Wednesday, August 12, 2009

You may be a winner! Or...maybe not.

I jinxed myself.

Last week over at the always thought-provoking Teenie Thoughts, copywriter/blog philosopher-in-residence Teenie lamented getting copy back that has been "hacked and twisted and uncarefully rewritten." Smartaleck that I am, I responded glibly that "I don't try to fight it anymore" when someone wants to change my words.

Which is all well and good until I was reminded today that "not fighting it" occasionally comes with its own peculiar punishment.

The backstory: A long-time, loyal client needed a one-time-insertion newspaper ad for a sweepstakes giveaway. The prize was terrific--worth several hundred dollars. The challenge, though, was that I couldn't write the copy I'd ordinarily recommend for a case like this, i.e., an unsubtle screamer that pounded home the message WIN A *BLANK* AT *BLANK* WORTH $XXX!!! This company's branding approach simply won't accommodate such crassness; and belaboring that point with my contact would only frustrate us both, since she knew it was a battle she couldn't win with her higher-ups.

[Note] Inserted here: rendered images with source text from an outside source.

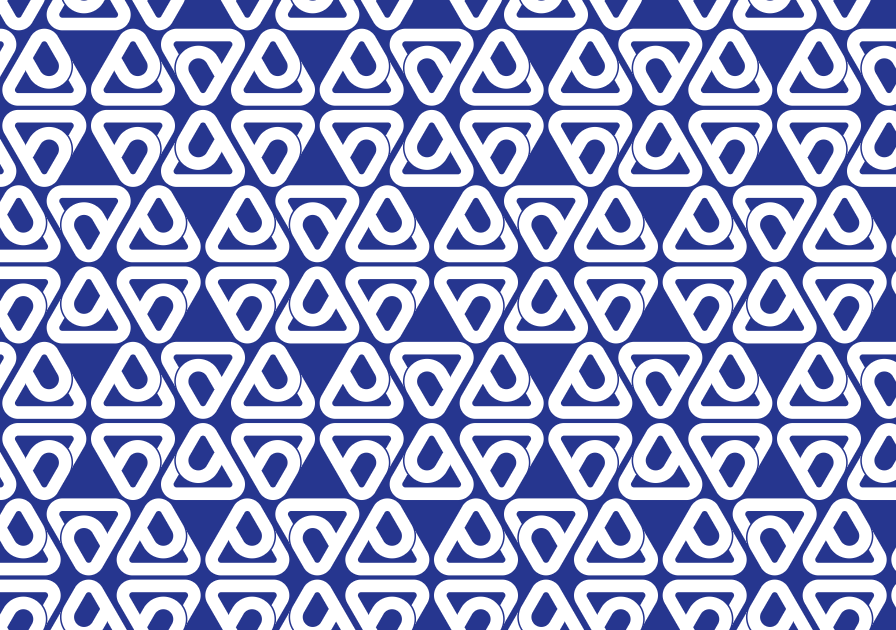
This pattern is drawn by a WebGL 2 fragment shader. Its source:

```glsl
#version 300 es
precision highp float;
// White rounded triangles, each with its outline curling into an inner loop, on blue.
// Rows mirror about horizontal lines; every other mirrored pair shifts by half a period.
// Each emblem is a triangle distance joined to a capsule ring with a thin slit.
uniform vec2 u_resolution;
out vec4 fragColor;

// Signed distance to an upright equilateral triangle centred on its centroid.
float triangleDistance(vec2 p, float halfSide) {
    const float k = 1.7320508;
    p.x = abs(p.x) - halfSide;
    p.y += halfSide / k;
    if (p.x + k * p.y > 0.0) p = vec2(p.x - k * p.y, -k * p.x - p.y) * 0.5;
    p.x -= clamp(p.x, -2.0 * halfSide, 0.0);
    return -length(p) * sign(p.y);
}

// Triangular frame whose right side curls back inside to form a loop.
float emblemDistance(vec2 p) {
    float body = triangleDistance(p, 22.5) - 13.5;
    float frame = abs(body + 5.4) - 5.4;

    // Capsule running from the loop centre up along the right side.
    vec2 axis = vec2(-0.5, 0.8660254);
    vec2 q = p - vec2(4.0, 7.4);
    float capsule = length(q - axis * max(dot(q, axis), 0.0));
    float loop = max(abs(capsule - 13.9) - 5.4, body);

    // Slit that parts the loop from the lower right corner.
    float slit = dot(q, vec2(0.8660254, 0.5)) > 0.0 ? abs(capsule - 19.95) - 0.65 : 100.0;
    return min(max(frame, -slit), loop);
}

void main() {
    // The canvas is 540 units high.
    float pixel = 540.0 / u_resolution.y;
    vec2 p = gl_FragCoord.xy * pixel;
    float period = 196.0;
    float pitch = 134.2;
    float firstMirror = floor((p.y - 45.0) / pitch);

    float d = 1000.0;
    for (int row = 0; row < 2; row++) {
        // Fold about the mirror line and stagger alternate pairs.
        float mirror = firstMirror + float(row);
        float y = abs(p.y - 45.0 - mirror * pitch);
        float x = p.x - 76.0 - 98.0 * mod(mirror + 1.0, 2.0);

        // Two upright emblems, then one turned by half a revolution.
        for (int i = 0; i < 3; i++) {
            bool turned = i == 2;
            float offset = turned ? 98.0 : 76.0 * float(i) - 38.0;
            float localX = mod(x - offset + 0.5 * period, period) - 0.5 * period;
            vec2 local = vec2(localX, y - (turned ? 41.3 : 28.3));
            d = min(d, emblemDistance(turned ? -local : local));
        }
    }

    vec3 blue = vec3(0.15, 0.21, 0.56);
    vec3 white = vec3(1.0);
    float coverage = clamp(0.5 - d / pixel, 0.0, 1.0);
    fragColor = vec4(mix(blue, white, coverage), 1.0);
}
```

I did my best to harden up the soft-sell approach, and off the ad went to design. Approved, and off it went to the printer.

In the back of my head, I was clinging to a hope that the ad might work despite itself, based on the strength of the offer (albeit buried deep in the copy, *sigh*) and the company's name. In the front of my head, I knew that was pathetically naive. So, when I contacted the client this morning to inquire about the results, I was unsurprised to find out the response rate was crummy.

There are a lot of painful aspects to me about this, not the least of which is that, given exactly the same scenario again, I'm not sure I'd be able do anything differently. Just call it a TKO before the bell even rang.


  1. Surely you can bring up the results of this experience to help prove that the way you would normally approach the project was the right way to go?

  2. Absolutely, Rob--I plan to use this as an opportunity to raise the topic. This is the first time I've got empirical information, which is key.

    My hunch, alas, is that they're not going to be willing to get wacky, or even classy-wacky. I didn't tell the whole backstory here...but I'll just say I've done enough projects with them to know where the third rail is.

    In their defense, they've probably quadrupled in size in the past decade, so the people at the top obviously are doing something right even if they're being more cautious than they probably need to be on the ad side. My hope is to convey that no one will think less of your company if you do something a little outlandish every once in a while!

  3. Or just don't bury the lead!

  4. I've been similarly frustrated. I have a longtime client at a small PR firm who sends me newsletters for one of his major clients. He wants me to do a basic copyedit, but more often than not, the copy is chock-full of barely intelligible lines. (They're not full sentences, and they're not composed by writers or editors.) My gut tells me I should be charging this guy more than I do to be fair to myself, because I end up doing a heavy copyedit for the price of a light one.

    Thing is, this guy was one of my first clients and I'm not sure I would have had any other "in" to the field had it not been for him. I'm afraid he would be offended if I raised my rates.

  5. Ah, thanks for the nod, Jake!

    Just back from a quick vacation and catching up on my blog reading--as well as the myriad changes on the projects I thought were well and done before I left. Oh, the subtle word changes and mangled copy! And that's just from our sister agency. Lord knows what the client will do once they finally see it...

  6. Chicago Editrice, thanks for weighing in. That's a tough situation, particularly with your feeling of psychological indebtedness. Based on what you're saying, however, you've probably repaid (and maybe overpaid) that debt. You might just want to have a frank conversation and let him know, very nicely and gently, that his projects have been taking longer of late. "Gee, I was just going through my time sheets and invoices, and I saw that I'd originally bid the project at 5 hours and it's been taking closer to 7." Yadda yadda. I'd definitely do it in person or over the phone.

    And Teenie, welcome back! Hmm, if copy gets mangled in the forest, and there's no one around to hear it...